Upagupta: Upagupta (c. 3rd Century BC) was a Buddhist monk. According to some stories in the Sanskrit text Ashokavadana, he was the spiritual teacher of the Mauryan emperor Ashoka.:16 In the Sarvāstivādin tradition he is the fifth patriarch after Mahākaśyapa, Ānanda, Madhyāntika, and Śāṇakavāsin, and in the Ch’an tradition he is regarded as the fourth. Upagupta’s teacher was Śāṇavāsa, who was a disciple of Ānanda, the Buddha’s attendant. Due to the absence of his name in Theravada literature it is assumed that Upagupta was a Sarvāstivādin monk. In South East Asian countries and Bangladesh Upagupta is a great cult figure. In Myanmar he is known as Shin Upagutta. In the Lokapannatti Upagupta is sent by Ashoka to tame Mara during an enshrinement ceremony festival, afterwards he asks her to take the physical form (rupakaya) of Buddha so that everyone at the festival can see what Buddha looked like. (wiki)
Moreover, over the course of your life, by the three actions of body, speech, and mind, you have worshiped the Buddha, speaking the words “all the buddhas,” and also [8.4] saying, “I now, before you all, reveal all my sins.” The seeds created through the karmic impressions of each of these moments of thought [8.5] are the direct cause for seeing the Buddha. From previous lives you have also [accumulated seeds that] similarly serve as the direct causes [for seeing the Buddha], And furthermore, your buddha-nature [8.6] is a direct cause. And there are even the undefiled seeds [of the storehouse consciousness] that serve as a cause. When you now, in the present, contemplate dust and contemplate [8.7] emptiness, quelling desire for the five sense objects and quelling the five hindrances [of craving, aversion, dullness, remorse, and doubt] so they do not overcome your mind, this then serves as a strong conditioning factor. When the [direct] causes [of seeds from the past] and the conditioning factors [of your present meditation practice] come together, within [8.8] trance you will see one or more buddhas and be able to make offerings to them.
Translator’s note: Quelling the five sense desires and the five hindrances are the usual preconditions for entering the first dhyana.
Further, the “Practice of Ease and Bliss” chapter of the Lotus Sutra [8.9] states that by chanting that sutra one will in a dream see oneself having become a buddha. How much more so, then, can one expect such a vision when one’s mind [8.10] is in trance!
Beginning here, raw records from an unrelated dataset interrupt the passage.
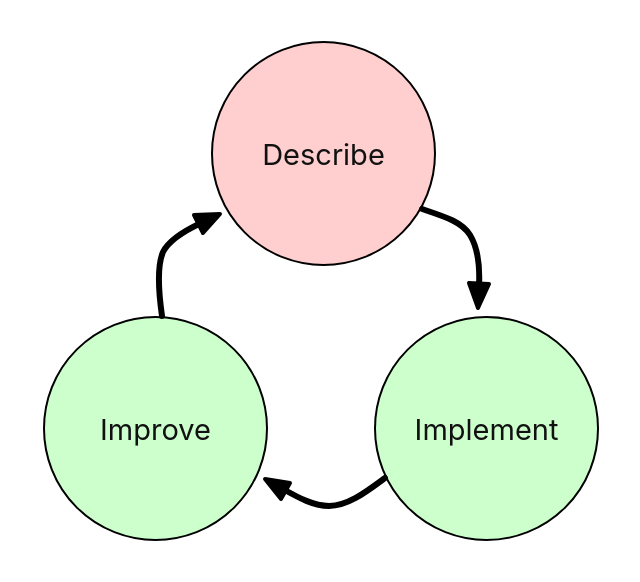
<!DOCTYPE html>
<html lang="en">
<head>
<meta charset="utf-8">
<title>Describe, Implement, Improve cycle</title>
<style>
  :root {
    --paper: #ffffff;
    --ink: #000000;
    --label: #111111;
    --start: #ffcfcf;
    --step: #ccffcc;
  }
  * { box-sizing: border-box; }
  body { margin: 0; background: var(--paper); }
  .cycle {
    position: relative;
    width: 640px;
    height: 582px;
    overflow: hidden;
    background: var(--paper);
    color: var(--label);
    font: 400 29px/1.2 Inter, Roboto, sans-serif;
  }
  .node {
    position: absolute;
    display: flex;
    align-items: center;
    justify-content: center;
    width: 225px;
    height: 225px;
    padding-top: 3px;
    border: 2px solid var(--ink);
    border-radius: 50%;
    background: var(--step);
  }
  .describe { left: 211px; top: 41px; background: var(--start); }
  .implement { left: 374px; top: 316px; }
  .improve { left: 43px; top: 316px; }
  .arrows { position: absolute; inset: 0; }
  .shaft { fill: none; stroke: var(--ink); stroke-width: 6; stroke-linecap: round; }
  .head { fill: var(--ink); stroke: var(--ink); stroke-width: 4; stroke-linejoin: round; }
</style>
</head>
<body>
<main class="cycle">
  <div class="node describe">Describe</div>
  <div class="node implement">Implement</div>
  <div class="node improve">Improve</div>
  <svg class="arrows" width="640" height="582" viewBox="0 0 640 582" aria-hidden="true">
    <g class="describe-to-implement">
      <path class="shaft" d="M422 209C446 217 462 222 470 235C478 248 480 266 479 286"/>
      <polygon class="head" points="478,308 469,283 489,284"/>
    </g>
    <g class="implement-to-improve">
      <path class="shaft" d="M385 478C366 492 348 506 329 506C314 506 299 498 283 489"/>
      <polygon class="head" points="265,479 290,483 281,499"/>
    </g>
    <g class="improve-to-describe">
      <path class="shaft" d="M162 316C158 288 157 266 163 252C169 240 184 231 201 223"/>
      <polygon class="head" points="220,214 194,215 203,233"/>
    </g>
  </svg>
</main>
</body>
</html>
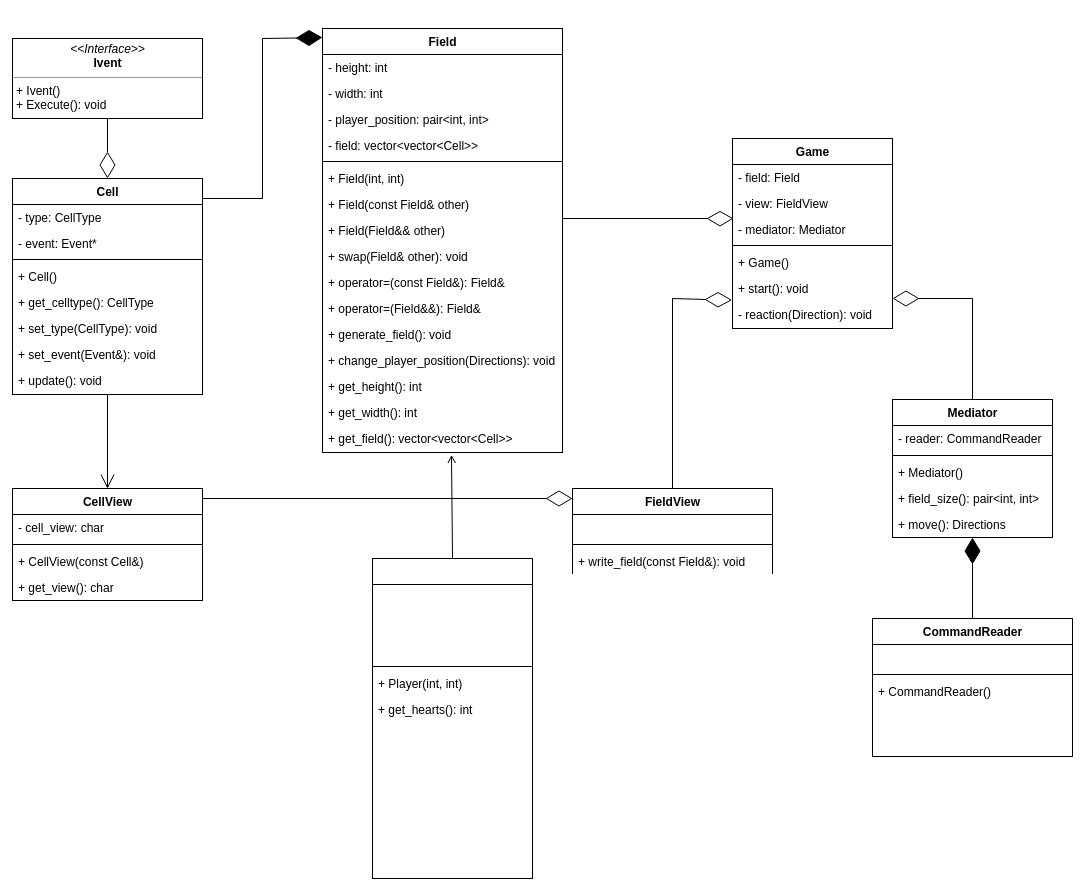
<!DOCTYPE html>
<html lang="en">
<head>
<meta charset="utf-8">
<title>Class diagram</title>
<style>
:root { --ink: #000; --paper: #fff; --rule: #999; }
* { box-sizing: border-box; margin: 0; padding: 0; }
body { width: 1085px; height: 894px; overflow: hidden; background: var(--paper); }
.diagram { position: relative; width: 1085px; height: 894px; overflow: hidden; background: var(--paper); color: var(--ink); font: 12px/26px "Liberation Sans", Helvetica, sans-serif; }
.relations { position: absolute; left: 0; top: 0; fill: none; stroke: var(--ink); stroke-width: 1; }
.hollow { fill: var(--paper); }
.solid { fill: var(--ink); }
.class { position: absolute; display: flex; flex-direction: column; border: 1px solid var(--ink); background: var(--paper); white-space: nowrap; }
.class h2 { height: 26px; border-bottom: 1px solid var(--ink); font-size: 12px; font-weight: bold; text-align: center; }
.class ul { list-style: none; padding-left: 5px; }
.class li { height: 26px; }
.fields { min-height: 30px; padding-bottom: 3px; border-bottom: 1px solid var(--ink); }
.methods { padding-top: 4px; }
#ivent { left: 12px; top: 38px; width: 191px; height: 81px; line-height: 14px; }
#ivent header { height: 39px; padding-top: 3px; border-bottom: 1px solid var(--rule); text-align: center; }
#ivent h2 { height: 14px; border: 0; }
#ivent ul { padding: 6px 0 0 3px; }
#ivent li { height: 14px; }
#cell { left: 12px; top: 178px; width: 191px; height: 217px; }
#cell-view { left: 12px; top: 488px; width: 191px; height: 113px; }
#field { left: 322px; top: 28px; width: 241px; height: 425px; }
#game { left: 732px; top: 138px; width: 161px; height: 191px; }
#field-view { left: 572px; top: 488px; width: 201px; height: 86px; border-bottom: 0; }
#player { left: 372px; top: 558px; width: 161px; height: 321px; }
#player .fields { height: 82px; }
#mediator { left: 892px; top: 399px; width: 161px; height: 139px; }
#command-reader { left: 872px; top: 618px; width: 201px; height: 139px; }
</style>
</head>
<body>
<main class="diagram">
  <section class="class" id="ivent">
    <header><p><i>&lt;&lt;Interface&gt;&gt;</i></p><h2>Ivent</h2></header>
    <ul><li>+ Ivent()</li><li>+ Execute(): void</li></ul>
  </section>

  <section class="class" id="cell">
    <h2>Cell</h2>
    <ul class="fields"><li>- type: CellType</li><li>- event: Event*</li></ul>
    <ul class="methods">
      <li>+ Cell()</li>
      <li>+ get_celltype(): CellType</li>
      <li>+ set_type(CellType): void</li>
      <li>+ set_event(Event&amp;): void</li>
      <li>+ update(): void</li>
    </ul>
  </section>

  <section class="class" id="cell-view">
    <h2>CellView</h2>
    <ul class="fields"><li>- cell_view: char</li></ul>
    <ul class="methods"><li>+ CellView(const Cell&amp;)</li><li>+ get_view(): char</li></ul>
  </section>

  <section class="class" id="field">
    <h2>Field</h2>
    <ul class="fields">
      <li>- height: int</li>
      <li>- width: int</li>
      <li>- player_position: pair&lt;int, int&gt;</li>
      <li>- field: vector&lt;vector&lt;Cell&gt;&gt;</li>
    </ul>
    <ul class="methods">
      <li>+ Field(int, int)</li>
      <li>+ Field(const Field&amp; other)</li>
      <li>+ Field(Field&amp;&amp; other)</li>
      <li>+ swap(Field&amp; other): void</li>
      <li>+ operator=(const Field&amp;): Field&amp;</li>
      <li>+ operator=(Field&amp;&amp;): Field&amp;</li>
      <li>+ generate_field(): void</li>
      <li>+ change_player_position(Directions): void</li>
      <li>+ get_height(): int</li>
      <li>+ get_width(): int</li>
      <li>+ get_field(): vector&lt;vector&lt;Cell&gt;&gt;</li>
    </ul>
  </section>

  <section class="class" id="game">
    <h2>Game</h2>
    <ul class="fields"><li>- field: Field</li><li>- view: FieldView</li><li>- mediator: Mediator</li></ul>
    <ul class="methods"><li>+ Game()</li><li>+ start(): void</li><li>- reaction(Direction): void</li></ul>
  </section>

  <section class="class" id="field-view">
    <h2>FieldView</h2>
    <ul class="fields"></ul>
    <ul class="methods"><li>+ write_field(const Field&amp;): void</li></ul>
  </section>

  <section class="class" id="player">
    <h2></h2>
    <ul class="fields"></ul>
    <ul class="methods"><li>+ Player(int, int)</li><li>+ get_hearts(): int</li></ul>
  </section>

  <section class="class" id="mediator">
    <h2>Mediator</h2>
    <ul class="fields"><li>- reader: CommandReader</li></ul>
    <ul class="methods"><li>+ Mediator()</li><li>+ field_size(): pair&lt;int, int&gt;</li><li>+ move(): Directions</li></ul>
  </section>

  <section class="class" id="command-reader">
    <h2>CommandReader</h2>
    <ul class="fields"></ul>
    <ul class="methods"><li>+ CommandReader()</li></ul>
  </section>

  <svg class="relations" width="1085" height="894" viewBox="0 0 1085 894" aria-hidden="true">
    <g id="ivent-to-cell">
      <line x1="107.5" y1="119" x2="107.5" y2="152"/>
      <polygon class="hollow" points="107.5,152.5 115,165 107.5,177.5 100,165"/>
    </g>
    <g id="cell-to-field">
      <polyline points="203,198.5 262.5,198.5 262.5,38.5 297,38"/>
      <polygon class="solid" points="296.5,38 309,30.5 321.5,37.5 309,45.5"/>
    </g>
    <g id="cell-to-cell-view">
      <line x1="107.5" y1="395" x2="107.5" y2="487"/>
      <polyline points="101,474.5 107.5,487.5 114,474.5"/>
    </g>
    <g id="cell-view-to-field-view">
      <line x1="203" y1="498.5" x2="547" y2="498.5"/>
      <polygon class="hollow" points="546.5,498.5 559,491 571.5,498.5 559,506"/>
    </g>
    <g id="player-to-field">
      <line x1="452.5" y1="558" x2="451.5" y2="456"/>
      <polyline points="448,463 451.5,456 455.5,463"/>
    </g>
    <g id="field-to-game">
      <line x1="563" y1="218.5" x2="708" y2="218.5"/>
      <polygon class="hollow" points="707.5,218.5 720,211.5 732.5,218.5 720,226"/>
    </g>
    <g id="field-view-to-game">
      <polyline points="672.5,488 672.5,298.5 706,299.5"/>
      <polygon class="hollow" points="705.5,299.5 718,292.5 731,300 718,307"/>
    </g>
    <g id="mediator-to-game">
      <polyline points="918,298.5 972.5,298.5 972.5,399"/>
      <polygon class="hollow" points="893.5,298.5 906,291 918.5,298.5 906,306"/>
    </g>
    <g id="command-reader-to-mediator">
      <line x1="972.5" y1="618" x2="972.5" y2="563"/>
      <polygon class="solid" points="972.5,538.5 980,551 972.5,563.5 965,551"/>
    </g>
  </svg>
</main>
</body>
</html>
The tenth fascicle of the Sutra on the Emission of Light expresses these same ideas, so you should consider this too.[8.11] And, finally, within the sacred teachings it is said that someone who upon hearing [the Dharma] immediately has faith in, accepts, and then practices it has a long accumulation of [8.12] good roots [from past lifetimes, which can serve as the cause for seeing the Buddha now].
Translator’s note: Here the Dust Contemplation invokes the ubiquitous claim within Mahayana sutras that believing in, or even merely hearing the teachings of, the sutra is a sign that one has already, in a previous life, begun the bodhisattva path.
[8.13] The Method for Contemplating Dust as Empty
End of Translation.
It was customary to end such a work by reiterating its title.